Irpin school No 2 has been engaging with topics about democracy and human rights for a long time, but it was the Schools for Democracy programme that triggered the shift of the focus from teachers to students and parents, who now are the key target groups.
Since September 2016, the school team has started to introduce changes into their everyday life. Integration of the EDC/HRE content into the teaching and learning process has been the main focus of the school’s action plan. Teachers organize regular meetings divided by subjects where the possibilities of using Council of Europe materials as part of the existing curricula are discussed and lesson plans are tested. The EDC/HRE content is widely used in Math’s and foreign language classes, and it is also touched upon by history teachers.
In October, School for Democracy trainers had a chance to conduct a training with students at the school. “They had no problems with understanding the Roger Hart’s Ladder of participation exercise or providing examples of their participation at each stage”, noted Olga Boyarchuk and Liudmyla Mykytiuk – mentors of the Irpin School.
“This year the cooperation with parents has improved dramatically, they are more eager to take part in things related to school”, says school head Iryna Belova. Important issues are discussed together with parents who are not indifferent anymore, they give advice and suggestions and even vote when it comes to some controversial points. The head master considers this very beneficial for the school as a whole.
Yet, the Irpin school is not just developing itself, but it is also helping others –as a regional hub educational institution on "Implementation of the principles of democracy in secondary schools." This idea has emerged during the work in the Schools for Democracy programme. Thus, the Irpin school will be offering trainings and practical tasks for other educational professionals from the whole Kyiv region.

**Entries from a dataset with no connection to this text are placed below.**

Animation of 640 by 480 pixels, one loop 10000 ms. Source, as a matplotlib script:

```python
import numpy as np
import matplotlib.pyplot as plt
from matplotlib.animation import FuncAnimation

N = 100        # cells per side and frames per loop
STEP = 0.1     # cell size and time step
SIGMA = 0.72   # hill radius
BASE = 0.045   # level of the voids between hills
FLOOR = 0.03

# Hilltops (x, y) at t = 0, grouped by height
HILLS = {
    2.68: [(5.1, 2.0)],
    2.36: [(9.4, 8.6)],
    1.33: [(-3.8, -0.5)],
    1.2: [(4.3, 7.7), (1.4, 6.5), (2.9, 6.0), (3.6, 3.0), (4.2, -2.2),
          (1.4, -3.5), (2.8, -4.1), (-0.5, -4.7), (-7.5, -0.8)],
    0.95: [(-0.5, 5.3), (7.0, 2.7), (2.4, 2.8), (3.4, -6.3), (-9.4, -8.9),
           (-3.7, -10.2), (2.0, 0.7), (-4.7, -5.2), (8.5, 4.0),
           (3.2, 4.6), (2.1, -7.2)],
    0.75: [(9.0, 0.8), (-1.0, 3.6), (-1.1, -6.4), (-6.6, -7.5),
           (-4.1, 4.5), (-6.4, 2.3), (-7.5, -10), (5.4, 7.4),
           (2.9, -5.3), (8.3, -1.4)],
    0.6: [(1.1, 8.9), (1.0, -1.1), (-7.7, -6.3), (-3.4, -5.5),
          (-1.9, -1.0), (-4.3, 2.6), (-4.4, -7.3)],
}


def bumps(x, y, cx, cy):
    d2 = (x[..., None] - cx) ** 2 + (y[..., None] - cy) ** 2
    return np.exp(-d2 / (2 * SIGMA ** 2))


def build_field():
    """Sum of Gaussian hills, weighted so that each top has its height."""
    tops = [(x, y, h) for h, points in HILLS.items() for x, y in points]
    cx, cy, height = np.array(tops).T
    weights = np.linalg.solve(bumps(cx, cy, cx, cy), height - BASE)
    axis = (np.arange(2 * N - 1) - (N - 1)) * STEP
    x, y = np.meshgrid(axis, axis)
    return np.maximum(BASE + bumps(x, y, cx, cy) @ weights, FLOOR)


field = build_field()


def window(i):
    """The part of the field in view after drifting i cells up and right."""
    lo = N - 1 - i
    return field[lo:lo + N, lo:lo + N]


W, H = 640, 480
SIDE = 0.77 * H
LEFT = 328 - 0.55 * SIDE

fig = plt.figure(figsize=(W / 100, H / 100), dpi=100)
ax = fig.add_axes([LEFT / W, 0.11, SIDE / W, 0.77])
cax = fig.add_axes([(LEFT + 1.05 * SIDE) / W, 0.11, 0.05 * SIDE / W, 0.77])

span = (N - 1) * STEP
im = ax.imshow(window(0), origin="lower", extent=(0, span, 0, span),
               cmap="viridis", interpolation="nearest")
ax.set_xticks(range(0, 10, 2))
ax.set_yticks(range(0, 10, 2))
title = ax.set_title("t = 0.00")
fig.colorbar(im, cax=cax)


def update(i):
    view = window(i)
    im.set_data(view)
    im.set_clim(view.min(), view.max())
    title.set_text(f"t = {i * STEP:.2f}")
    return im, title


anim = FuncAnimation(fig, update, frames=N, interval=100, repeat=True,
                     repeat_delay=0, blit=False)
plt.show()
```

This year, the Irpin city conducted a first call for proposals under the public budget. School No 2 has submitted four projects to the contest. In addition, they also organized a campaign to support their initiatives, which was actively supported by the students. Students over 16 years old could even vote for their school’s project. This is a vivid example of democracy in action and successful public participation. Hopefully, such initiatives of an active school community will bring additional resources to the school so that more valuable ideas can be implemented.